|Topics:||High income earners, Capital growth drivers, Supply and demand|
|Date:||11th May 2015|
Hands up if you've ever heard an industry expert recommend buying in suburbs where there are high income earners? Would you like to be smarter than an industry expert?
I've heard quite a few commentators in property investment circles suggest that buying in a suburb with high income earners will produce better capital growth. Some commentators get a little tricky with it and suggest locations where the income compared to the mortgage is high. This is often labelled "affordability".
Over the years I've analysed very carefully what really works to drive prices up because when I invest my own funds I can't afford for it to fail. However, some commentators are only interested in sounding smart to sell their business. So a lot of advice I hear is pretty ordinary.

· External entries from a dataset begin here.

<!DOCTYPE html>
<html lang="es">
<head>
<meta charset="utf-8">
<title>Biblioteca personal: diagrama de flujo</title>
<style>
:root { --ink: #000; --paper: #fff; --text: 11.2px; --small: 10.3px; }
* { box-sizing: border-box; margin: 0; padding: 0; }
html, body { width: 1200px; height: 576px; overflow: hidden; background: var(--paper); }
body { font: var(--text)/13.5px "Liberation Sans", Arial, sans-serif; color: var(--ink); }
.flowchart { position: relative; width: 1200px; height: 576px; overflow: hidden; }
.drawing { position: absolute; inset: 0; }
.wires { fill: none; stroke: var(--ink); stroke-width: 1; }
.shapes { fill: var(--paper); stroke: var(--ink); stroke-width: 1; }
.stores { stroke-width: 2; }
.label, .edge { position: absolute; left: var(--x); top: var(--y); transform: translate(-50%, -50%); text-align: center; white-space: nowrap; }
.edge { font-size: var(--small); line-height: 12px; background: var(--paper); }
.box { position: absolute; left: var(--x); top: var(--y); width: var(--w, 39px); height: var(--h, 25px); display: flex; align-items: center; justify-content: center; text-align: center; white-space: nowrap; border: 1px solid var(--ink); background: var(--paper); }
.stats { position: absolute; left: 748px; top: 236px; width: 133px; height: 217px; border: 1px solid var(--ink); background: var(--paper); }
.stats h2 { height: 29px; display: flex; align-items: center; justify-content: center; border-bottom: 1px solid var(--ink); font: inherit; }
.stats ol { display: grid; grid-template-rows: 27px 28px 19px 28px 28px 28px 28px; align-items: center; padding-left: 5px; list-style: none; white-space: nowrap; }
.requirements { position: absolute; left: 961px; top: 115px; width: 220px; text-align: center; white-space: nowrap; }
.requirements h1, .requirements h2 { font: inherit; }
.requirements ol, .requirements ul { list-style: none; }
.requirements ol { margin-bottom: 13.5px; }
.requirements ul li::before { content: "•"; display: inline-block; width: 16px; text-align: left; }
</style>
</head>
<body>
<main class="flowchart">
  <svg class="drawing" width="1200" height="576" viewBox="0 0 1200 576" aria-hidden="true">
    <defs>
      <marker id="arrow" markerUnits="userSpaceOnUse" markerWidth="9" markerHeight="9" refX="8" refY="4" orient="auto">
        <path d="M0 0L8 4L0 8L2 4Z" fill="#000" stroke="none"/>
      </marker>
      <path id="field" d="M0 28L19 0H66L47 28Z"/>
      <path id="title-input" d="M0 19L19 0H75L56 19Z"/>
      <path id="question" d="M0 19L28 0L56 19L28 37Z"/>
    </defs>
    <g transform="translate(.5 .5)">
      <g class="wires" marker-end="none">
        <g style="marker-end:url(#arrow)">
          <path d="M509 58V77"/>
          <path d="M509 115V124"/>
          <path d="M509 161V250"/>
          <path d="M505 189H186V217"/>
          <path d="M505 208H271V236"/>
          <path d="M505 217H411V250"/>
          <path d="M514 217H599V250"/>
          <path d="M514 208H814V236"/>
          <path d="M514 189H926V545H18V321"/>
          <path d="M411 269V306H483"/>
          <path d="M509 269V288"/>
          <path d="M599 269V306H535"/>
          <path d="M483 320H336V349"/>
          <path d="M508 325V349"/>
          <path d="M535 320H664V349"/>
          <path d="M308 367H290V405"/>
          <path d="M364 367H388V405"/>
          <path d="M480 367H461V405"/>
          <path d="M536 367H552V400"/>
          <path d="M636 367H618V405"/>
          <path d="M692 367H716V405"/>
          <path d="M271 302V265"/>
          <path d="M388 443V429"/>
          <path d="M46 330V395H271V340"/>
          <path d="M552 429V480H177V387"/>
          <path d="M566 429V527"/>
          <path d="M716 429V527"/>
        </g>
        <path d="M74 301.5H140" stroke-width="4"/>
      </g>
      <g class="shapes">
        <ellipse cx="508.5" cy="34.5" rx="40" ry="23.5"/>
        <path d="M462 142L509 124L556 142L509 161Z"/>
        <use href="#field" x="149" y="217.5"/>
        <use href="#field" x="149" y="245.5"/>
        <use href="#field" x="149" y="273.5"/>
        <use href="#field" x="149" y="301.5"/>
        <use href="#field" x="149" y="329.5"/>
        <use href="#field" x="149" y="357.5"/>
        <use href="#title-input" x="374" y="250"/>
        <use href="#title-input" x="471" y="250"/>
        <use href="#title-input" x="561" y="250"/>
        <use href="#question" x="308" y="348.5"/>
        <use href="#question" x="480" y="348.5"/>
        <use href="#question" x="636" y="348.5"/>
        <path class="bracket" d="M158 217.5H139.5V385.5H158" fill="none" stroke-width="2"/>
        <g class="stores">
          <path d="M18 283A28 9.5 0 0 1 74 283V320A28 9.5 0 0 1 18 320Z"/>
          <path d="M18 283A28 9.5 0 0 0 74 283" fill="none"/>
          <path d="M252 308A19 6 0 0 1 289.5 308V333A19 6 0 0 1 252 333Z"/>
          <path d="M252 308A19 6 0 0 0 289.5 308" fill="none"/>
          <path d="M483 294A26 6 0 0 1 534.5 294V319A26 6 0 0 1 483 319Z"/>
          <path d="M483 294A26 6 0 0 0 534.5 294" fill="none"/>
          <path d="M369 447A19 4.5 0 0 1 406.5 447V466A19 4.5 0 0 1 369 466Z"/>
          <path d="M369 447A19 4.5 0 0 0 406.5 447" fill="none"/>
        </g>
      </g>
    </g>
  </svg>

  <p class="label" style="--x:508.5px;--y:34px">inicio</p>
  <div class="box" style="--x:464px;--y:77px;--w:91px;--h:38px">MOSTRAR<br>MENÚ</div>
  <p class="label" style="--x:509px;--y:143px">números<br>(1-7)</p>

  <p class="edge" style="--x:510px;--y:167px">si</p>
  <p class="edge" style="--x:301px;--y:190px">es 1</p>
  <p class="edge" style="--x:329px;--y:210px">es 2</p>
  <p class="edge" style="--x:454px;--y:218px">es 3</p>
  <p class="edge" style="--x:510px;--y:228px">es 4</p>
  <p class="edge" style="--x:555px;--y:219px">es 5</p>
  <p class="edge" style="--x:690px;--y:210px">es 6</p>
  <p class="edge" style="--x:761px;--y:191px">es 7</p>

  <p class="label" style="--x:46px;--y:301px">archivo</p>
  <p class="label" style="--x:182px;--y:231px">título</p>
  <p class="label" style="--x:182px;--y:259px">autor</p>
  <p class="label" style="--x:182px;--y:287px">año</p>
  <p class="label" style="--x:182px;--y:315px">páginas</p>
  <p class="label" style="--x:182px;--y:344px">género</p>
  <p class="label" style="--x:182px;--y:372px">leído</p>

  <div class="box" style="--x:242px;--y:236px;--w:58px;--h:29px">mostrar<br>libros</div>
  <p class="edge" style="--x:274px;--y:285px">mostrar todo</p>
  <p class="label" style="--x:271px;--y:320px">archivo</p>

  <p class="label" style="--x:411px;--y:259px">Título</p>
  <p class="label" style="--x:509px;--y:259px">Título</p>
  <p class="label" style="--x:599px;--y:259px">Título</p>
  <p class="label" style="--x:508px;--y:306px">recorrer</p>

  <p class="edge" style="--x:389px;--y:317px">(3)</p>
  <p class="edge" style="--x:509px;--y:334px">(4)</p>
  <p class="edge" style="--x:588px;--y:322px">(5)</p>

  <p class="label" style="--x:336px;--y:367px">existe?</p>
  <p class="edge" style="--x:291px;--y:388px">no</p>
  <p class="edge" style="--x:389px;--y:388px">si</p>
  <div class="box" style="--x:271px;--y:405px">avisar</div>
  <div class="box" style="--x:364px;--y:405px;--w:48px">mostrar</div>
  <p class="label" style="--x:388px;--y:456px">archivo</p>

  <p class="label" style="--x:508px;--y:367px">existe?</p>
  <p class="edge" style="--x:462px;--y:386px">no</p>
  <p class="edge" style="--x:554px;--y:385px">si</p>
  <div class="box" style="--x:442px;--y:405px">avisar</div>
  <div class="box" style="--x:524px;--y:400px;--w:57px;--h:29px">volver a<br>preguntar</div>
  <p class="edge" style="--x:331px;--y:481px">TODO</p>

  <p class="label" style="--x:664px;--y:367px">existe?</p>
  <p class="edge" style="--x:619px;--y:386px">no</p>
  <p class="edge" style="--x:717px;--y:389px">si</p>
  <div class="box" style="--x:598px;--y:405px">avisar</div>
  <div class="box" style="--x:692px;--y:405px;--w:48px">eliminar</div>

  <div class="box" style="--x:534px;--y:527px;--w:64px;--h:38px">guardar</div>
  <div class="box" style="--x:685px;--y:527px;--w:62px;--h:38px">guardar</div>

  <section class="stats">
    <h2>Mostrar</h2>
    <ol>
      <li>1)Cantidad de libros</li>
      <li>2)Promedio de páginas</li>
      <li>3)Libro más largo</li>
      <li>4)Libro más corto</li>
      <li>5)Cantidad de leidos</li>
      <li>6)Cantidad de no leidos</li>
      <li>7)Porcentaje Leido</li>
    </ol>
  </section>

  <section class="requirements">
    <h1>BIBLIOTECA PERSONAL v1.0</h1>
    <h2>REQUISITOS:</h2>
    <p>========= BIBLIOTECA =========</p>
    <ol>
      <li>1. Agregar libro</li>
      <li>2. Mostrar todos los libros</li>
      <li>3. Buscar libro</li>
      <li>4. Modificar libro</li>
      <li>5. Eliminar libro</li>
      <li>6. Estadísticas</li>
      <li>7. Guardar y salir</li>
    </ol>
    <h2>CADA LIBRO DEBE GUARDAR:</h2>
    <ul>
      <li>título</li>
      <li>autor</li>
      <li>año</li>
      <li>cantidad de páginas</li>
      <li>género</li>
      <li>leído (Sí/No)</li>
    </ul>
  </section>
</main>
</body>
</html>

Some industry experts aren't much smarter than a novice investor when it comes to understanding the drivers of capital growth. Many ideas like the high income earner suburb sound good in theory but fail in practise. A little extra thought is all that's needed to see why.
The promise of the "high income earner suburb" is a higher ceiling on prices. With greater financial power, there is less stopping a buyer from paying more.
The problem with this theory is it assumes buyers with more money are more stupid when it comes to paying fair value. Just because they have more money, doesn't mean they must spend more.
Prices will rise when demand exceeds supply. Low income earners who can't afford to buy don't affect demand. If there is demand to buy in a suburb, then those "demanders" already have the financial capacity to buy, so the point of income becomes relatively benign.
The most obvious flaw in the concept to me is that high income earners of a suburb already live in that suburb. So why are they buying?
Not every buyer in a suburb already lives in the suburb. Only those about to buy in the suburb will drive up prices. We want to know what their income is. Yet they may not be residents of the suburb in question.
Every 5 years the Australian Bureau of Statistics (ABS) conducts a nationwide census. Questions in the census ask details about the house-holders' income.
Some respondents may exaggerate the figure; others may reduce it; some may not know and guess. Some even think they can trick the Australian Tax Office with their answer. And many people don't even fill in the census. The point is these figures are only rough.
Consider a suburb in which high income earners can easily afford properties. Why do they still live there? Why not upgrade to somewhere nicer - somewhere more in line with the income they earn?
If the suburb is on the top of the food chain like Peppermint Grove in WA or Toorak in Melbourne, then there is nowhere else to go. But for the vast majority of high income earners, there is a step up.
So identifying a suburb with a large number of high income earners may actually be an indicator of a future vacancy issue rather than future price growth.
A suburb with high income earners will have some influence on values. But not in the way most people think.
If affordability is not an issue, then updating the kitchen; putting a pool in the backyard; building a deck out the back or repainting comes down to lifestyle choice. Since the decision is not purely an economic consideration, the state of properties in high income earning suburbs is usually more impressive. Investors would consider this a case of over-capitalisation.
But even this doesn't directly affect prices. Renovating a property will improve its value, true. However, for the increased value to influence prices for the suburb, the renovated property needs to sell or at least go on the market.
Now ask yourself why someone would make all these lifestyle renovation choices and then move out.
Admittedly, someone will eventually want to move out of their nicely renovated home. At the time their property goes on the market, it will affect prices. So there is some influence, but it's not a game-changer.
High income earning suburbs do have some influence on prices. However, if you're truly looking for capital growth potential, don't be lured into such a relatively insignificant statistic. And certainly don't look at one statistic in isolation.
The Demand to Supply Ratio that is freely available at DSRdata.com.au considers 8 statistics - each one is a better indicator of future capital growth than "income to mortgage cost". The DSR has beaten many experts in the property investment industry. And now you're better informed, you can too.